Hillsborough New Jersey USA Gnomonic Dial 504
A gnomonic horizontal dial constructed in bright colors on a 20 by 14 foot concrete pad. The gnomon is a vertical steel pipe 1 meter tall with a small nodus at the top. Hour lines are marked within summer and winter solstice and equatorial lines. The dial is marked with both standard and daylight local solar time. The noon line is complemented by its analemma with the months labeled. The sundial is used by Sunnymead School to aid in the science curriculum. The sundial was designed and created by Michael Folsom-Kovarik as an Eagle Scout project. Construction began on July 20, 2002 and ended on June 28, 2003. Michael was approached by Paul Stockman (the Home and School Association's treasurer) with the idea of building a sundial at Sunnymead School.
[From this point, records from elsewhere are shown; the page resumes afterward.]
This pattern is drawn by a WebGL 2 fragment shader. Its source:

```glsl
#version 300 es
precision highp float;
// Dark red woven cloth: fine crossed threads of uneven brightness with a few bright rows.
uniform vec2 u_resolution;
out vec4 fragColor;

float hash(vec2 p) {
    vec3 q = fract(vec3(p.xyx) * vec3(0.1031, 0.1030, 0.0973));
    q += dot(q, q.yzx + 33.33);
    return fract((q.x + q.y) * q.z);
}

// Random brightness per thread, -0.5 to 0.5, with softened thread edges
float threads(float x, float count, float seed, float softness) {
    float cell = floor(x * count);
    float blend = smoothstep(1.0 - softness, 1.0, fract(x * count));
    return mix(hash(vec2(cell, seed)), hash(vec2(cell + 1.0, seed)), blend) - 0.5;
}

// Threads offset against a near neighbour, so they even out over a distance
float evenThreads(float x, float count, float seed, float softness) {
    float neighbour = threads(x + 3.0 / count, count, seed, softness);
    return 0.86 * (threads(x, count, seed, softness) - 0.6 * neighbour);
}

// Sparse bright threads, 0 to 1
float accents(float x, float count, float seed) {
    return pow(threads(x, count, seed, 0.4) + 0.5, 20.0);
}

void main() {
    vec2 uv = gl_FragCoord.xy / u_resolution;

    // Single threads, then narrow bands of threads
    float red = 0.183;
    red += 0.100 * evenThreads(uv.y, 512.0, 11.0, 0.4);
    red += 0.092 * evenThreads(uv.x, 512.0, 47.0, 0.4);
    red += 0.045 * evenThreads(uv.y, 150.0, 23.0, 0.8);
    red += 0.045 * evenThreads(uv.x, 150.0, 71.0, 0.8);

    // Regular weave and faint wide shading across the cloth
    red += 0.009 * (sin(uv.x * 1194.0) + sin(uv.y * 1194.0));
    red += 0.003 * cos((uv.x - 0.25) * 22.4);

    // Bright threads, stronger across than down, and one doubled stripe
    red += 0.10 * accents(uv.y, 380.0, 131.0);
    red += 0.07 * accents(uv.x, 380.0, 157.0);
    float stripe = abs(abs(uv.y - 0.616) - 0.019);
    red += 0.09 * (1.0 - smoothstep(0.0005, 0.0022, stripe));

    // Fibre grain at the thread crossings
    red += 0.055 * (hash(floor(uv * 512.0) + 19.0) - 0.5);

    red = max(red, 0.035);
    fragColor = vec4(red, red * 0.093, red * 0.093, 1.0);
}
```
Michael then came up with the design (made to keep the sundial as a useful teaching tool for the entire school day no matter what time of year) and location. After a year and a half from planning to completion, Sunnymead Elementary has a working and accurate sundial!
 
 
Wheaton Maryland USA Horizontal Dial 503
A 20 foot diameter horizontal dial in the middle of a brick patio. The gnomon, about 12 inches wide and 8 feet tall, is made of thin wood painted a verdant green and edged with molding. The dial face is a bed of flowers with hour lines of small plants, all immaculately kept by gardener and dial builder Roger Haynes. Around the circumference of the dial are Arabic number placards for each hour from 6am to 6pm. The flowers are changed seasonally for a gardener?s delight, and during the winter when the plants are dormant, the gnomon is removed and the area is used for a winter light show. John Carmichael explained the origin of the dial (July 2003): Roger Haynes is the head groundskeeper at Brookside and he came across my website somehow about two years ago and asked me to help him design a sundial for the gardens. We discussed all sorts of ideas, but settled on this untraditional yet traditional living plant design. The park was very short of funds, so Roger had to do a lot of lobbying to get it pushed through the powers that be. But I think he did a great job considering we did all our communicating via email and drawings. I can't wait to see how it will change as it grows and as they change the plants every season. Roger Hayes reports that this dial will be removed in November, 2009.
 
 
Colorado Springs Colorado USA Horizontal Dial 500
An old horizontal dial approx 60 cm diameter. From 1914-1967 was located at Marksheffel Garage, relocated to Monument Valley Park in 1967. The builder may have been van Briggle Pottery, but its history is more complex: The angles of the hour lines are consistent with a latitude of 43.9° (roughly) but the present location is 38.9°. A gnomon (probably not original) was cut for 34° lat, but has now been corrected. Likewise, the whole dial had to be rotated to true north, being off by some 47°. Hour lines have eroded, and those before 6am and after 6pm radiate from the wrong side of the gnomon. The city has spent a considerable amount of money cleaning up the area, removing the shrubs that blocked sunlight and building a nice brick wall with flowerbeds, so the area looks better, but the dial is worse than ever, with vandals bending the gnomon.